*DATA*
□ □ □ □ □
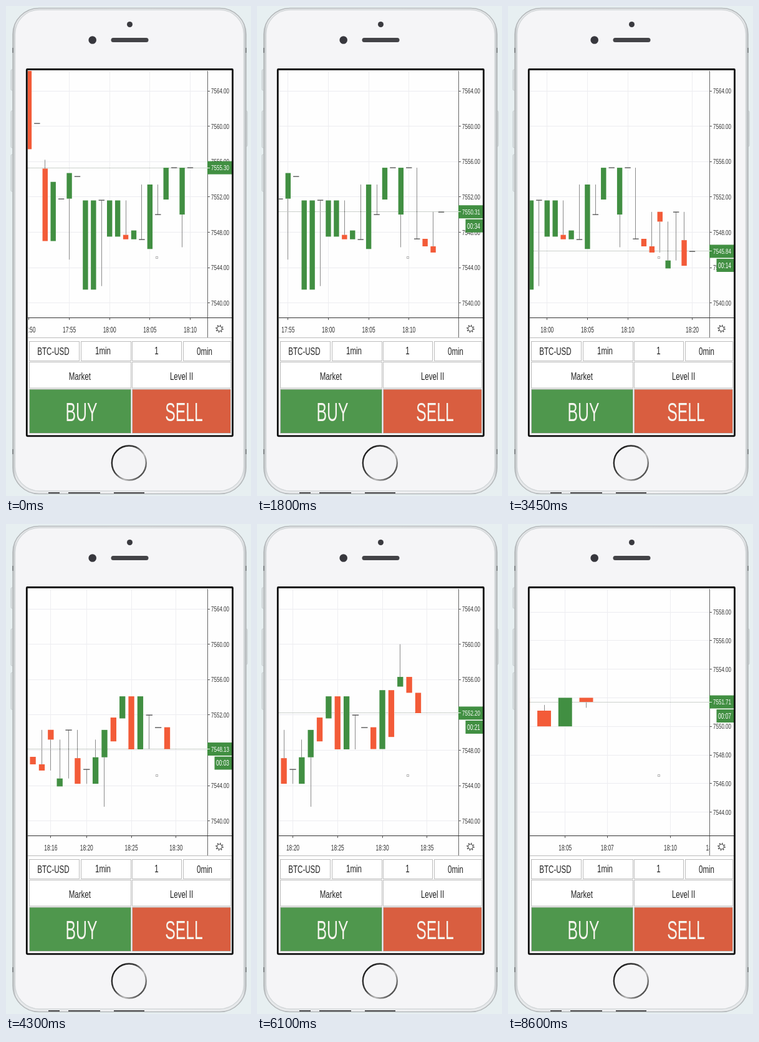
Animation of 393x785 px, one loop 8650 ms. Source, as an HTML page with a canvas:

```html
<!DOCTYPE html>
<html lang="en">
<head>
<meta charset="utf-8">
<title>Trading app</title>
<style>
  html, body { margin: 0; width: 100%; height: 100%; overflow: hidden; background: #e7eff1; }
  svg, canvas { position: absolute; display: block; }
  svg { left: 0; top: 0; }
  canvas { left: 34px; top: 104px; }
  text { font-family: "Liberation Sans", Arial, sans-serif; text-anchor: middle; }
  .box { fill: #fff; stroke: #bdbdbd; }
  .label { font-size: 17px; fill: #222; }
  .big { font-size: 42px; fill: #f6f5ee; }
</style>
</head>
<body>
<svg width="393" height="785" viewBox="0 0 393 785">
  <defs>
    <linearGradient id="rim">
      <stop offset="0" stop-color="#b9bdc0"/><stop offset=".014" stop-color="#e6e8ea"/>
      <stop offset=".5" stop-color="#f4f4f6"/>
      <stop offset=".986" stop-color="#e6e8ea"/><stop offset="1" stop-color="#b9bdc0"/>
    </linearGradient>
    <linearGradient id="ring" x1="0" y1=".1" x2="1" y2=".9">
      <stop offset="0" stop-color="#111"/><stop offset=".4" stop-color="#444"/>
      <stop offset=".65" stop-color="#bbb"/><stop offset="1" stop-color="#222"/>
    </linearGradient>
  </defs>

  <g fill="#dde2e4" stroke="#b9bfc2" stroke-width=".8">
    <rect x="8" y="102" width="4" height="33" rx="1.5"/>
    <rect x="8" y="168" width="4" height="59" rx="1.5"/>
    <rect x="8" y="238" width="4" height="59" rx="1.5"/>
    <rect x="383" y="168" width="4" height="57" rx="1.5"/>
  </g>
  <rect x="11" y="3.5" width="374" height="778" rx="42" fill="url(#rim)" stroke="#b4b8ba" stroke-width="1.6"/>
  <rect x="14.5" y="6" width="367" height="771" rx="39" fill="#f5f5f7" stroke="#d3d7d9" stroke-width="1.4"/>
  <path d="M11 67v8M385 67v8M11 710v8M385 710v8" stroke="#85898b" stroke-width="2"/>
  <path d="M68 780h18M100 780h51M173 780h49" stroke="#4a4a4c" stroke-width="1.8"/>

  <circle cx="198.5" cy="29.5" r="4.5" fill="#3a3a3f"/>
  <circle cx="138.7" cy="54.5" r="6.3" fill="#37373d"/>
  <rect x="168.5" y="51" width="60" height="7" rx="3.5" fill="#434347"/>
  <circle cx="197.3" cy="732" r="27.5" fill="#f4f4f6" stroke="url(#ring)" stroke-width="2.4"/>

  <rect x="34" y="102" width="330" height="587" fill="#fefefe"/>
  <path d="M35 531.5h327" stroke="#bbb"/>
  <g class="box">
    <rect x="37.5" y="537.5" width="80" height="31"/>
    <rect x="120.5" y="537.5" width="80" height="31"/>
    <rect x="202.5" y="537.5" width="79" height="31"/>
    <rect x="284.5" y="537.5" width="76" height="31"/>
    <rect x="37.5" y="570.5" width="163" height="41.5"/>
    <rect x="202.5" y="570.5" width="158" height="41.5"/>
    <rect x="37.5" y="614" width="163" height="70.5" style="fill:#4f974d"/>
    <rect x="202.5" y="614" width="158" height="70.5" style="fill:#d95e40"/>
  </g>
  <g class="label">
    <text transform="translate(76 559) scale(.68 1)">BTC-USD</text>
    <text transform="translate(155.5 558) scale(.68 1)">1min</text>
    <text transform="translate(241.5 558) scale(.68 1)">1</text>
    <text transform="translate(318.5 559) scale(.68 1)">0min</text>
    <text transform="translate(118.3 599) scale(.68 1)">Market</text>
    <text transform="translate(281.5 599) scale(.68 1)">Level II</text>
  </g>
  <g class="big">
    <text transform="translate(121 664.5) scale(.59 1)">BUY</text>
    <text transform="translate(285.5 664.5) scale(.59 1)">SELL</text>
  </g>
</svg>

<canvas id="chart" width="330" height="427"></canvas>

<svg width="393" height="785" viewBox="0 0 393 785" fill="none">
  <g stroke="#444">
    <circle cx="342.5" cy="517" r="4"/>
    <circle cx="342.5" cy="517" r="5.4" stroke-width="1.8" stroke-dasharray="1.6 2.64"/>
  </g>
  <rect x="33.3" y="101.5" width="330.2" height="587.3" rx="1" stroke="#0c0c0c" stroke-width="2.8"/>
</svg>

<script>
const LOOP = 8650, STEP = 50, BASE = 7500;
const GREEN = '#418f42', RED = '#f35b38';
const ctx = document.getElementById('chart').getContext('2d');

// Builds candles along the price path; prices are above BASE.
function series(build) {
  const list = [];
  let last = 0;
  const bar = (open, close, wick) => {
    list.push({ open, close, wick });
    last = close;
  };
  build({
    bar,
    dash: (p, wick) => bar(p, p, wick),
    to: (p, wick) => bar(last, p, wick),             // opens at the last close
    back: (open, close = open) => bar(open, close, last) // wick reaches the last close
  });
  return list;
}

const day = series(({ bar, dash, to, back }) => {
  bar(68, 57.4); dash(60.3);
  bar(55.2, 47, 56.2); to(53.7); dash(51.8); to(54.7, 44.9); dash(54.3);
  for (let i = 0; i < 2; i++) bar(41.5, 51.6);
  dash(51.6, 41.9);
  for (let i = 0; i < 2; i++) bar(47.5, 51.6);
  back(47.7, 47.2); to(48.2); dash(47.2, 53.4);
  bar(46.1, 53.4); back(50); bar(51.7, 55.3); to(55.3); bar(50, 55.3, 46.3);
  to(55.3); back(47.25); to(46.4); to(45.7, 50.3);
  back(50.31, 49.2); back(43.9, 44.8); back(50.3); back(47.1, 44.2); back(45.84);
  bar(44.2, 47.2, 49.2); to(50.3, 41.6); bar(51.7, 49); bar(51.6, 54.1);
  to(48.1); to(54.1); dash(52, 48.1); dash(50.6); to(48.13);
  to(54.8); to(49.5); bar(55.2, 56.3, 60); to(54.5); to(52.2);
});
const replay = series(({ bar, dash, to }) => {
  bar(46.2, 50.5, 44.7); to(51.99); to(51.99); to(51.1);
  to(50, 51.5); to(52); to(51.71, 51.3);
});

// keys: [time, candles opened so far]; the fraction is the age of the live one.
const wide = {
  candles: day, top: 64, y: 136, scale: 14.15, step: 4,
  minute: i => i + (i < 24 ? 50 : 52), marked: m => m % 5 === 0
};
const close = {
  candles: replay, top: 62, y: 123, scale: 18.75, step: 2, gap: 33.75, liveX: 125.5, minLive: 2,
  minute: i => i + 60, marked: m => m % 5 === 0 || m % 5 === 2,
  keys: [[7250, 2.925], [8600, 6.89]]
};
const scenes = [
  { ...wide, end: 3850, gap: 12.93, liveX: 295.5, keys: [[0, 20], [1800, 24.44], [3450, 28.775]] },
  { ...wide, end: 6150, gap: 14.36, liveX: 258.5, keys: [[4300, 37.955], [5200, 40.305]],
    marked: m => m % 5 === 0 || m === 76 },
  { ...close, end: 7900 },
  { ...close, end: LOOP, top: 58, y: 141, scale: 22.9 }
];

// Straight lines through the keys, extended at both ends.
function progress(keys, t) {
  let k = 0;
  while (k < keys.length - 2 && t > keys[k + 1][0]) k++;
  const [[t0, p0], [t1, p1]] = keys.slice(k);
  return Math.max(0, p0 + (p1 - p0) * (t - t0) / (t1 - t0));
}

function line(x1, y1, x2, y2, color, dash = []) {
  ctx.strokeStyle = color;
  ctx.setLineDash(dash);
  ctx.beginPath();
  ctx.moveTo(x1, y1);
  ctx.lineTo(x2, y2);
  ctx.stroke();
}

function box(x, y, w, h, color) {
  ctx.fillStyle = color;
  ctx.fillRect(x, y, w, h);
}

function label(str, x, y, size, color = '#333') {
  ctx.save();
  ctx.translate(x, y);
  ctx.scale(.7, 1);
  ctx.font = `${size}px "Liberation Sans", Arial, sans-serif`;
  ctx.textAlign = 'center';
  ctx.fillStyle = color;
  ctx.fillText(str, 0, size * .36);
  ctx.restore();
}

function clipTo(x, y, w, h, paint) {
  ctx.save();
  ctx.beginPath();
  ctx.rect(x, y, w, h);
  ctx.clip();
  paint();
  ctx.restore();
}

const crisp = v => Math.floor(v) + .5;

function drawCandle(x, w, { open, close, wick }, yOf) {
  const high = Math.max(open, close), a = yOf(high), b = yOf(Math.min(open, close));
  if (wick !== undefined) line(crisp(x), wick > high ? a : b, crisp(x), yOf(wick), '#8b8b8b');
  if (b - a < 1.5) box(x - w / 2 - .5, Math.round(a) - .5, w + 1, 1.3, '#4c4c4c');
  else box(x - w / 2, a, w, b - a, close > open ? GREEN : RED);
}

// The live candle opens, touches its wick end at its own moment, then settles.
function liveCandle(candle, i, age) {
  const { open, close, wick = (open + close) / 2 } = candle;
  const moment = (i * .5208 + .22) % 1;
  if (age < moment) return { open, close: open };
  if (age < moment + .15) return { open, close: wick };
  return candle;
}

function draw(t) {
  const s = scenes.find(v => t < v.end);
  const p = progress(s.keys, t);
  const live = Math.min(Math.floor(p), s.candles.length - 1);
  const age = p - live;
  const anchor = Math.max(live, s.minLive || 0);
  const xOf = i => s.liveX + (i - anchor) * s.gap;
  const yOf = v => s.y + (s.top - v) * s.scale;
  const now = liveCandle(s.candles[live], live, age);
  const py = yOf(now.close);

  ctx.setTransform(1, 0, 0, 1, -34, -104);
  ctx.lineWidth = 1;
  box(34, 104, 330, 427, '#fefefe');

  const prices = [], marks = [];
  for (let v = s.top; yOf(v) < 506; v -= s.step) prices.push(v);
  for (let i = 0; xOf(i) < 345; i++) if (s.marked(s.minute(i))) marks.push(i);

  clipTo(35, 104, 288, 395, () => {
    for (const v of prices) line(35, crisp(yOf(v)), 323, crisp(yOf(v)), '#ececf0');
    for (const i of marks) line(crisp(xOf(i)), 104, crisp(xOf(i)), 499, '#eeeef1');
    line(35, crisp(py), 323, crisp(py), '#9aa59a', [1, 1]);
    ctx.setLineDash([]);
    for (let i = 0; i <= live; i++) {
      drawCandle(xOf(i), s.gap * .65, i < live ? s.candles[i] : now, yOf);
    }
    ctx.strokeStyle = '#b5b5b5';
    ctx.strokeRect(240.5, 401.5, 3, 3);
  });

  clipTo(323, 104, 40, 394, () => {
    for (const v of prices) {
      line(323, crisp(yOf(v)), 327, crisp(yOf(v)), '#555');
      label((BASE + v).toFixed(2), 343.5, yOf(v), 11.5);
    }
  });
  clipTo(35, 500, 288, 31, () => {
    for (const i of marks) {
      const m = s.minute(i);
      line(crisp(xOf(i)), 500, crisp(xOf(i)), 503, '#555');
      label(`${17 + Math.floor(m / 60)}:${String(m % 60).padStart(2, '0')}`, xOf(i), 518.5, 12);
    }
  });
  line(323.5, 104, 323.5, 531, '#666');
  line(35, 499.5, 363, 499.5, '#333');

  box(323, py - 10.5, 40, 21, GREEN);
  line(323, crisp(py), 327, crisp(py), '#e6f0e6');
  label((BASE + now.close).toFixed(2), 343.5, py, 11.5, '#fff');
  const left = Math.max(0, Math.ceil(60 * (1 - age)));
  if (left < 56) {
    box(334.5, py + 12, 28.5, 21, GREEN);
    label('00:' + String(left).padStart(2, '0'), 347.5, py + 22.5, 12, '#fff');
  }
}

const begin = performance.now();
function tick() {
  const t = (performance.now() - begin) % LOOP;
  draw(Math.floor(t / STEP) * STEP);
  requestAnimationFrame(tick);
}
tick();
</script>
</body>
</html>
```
□ □ □ □ □
Go through the material and copy out every line with "size" in it.

  .label { font-size: 17px; fill: #222; }
  .big { font-size: 42px; fill: #f6f5ee; }
function label(str, x, y, size, color = '#333') {
  ctx.font = `${size}px "Liberation Sans", Arial, sans-serif`;
  ctx.fillText(str, 0, size * .36);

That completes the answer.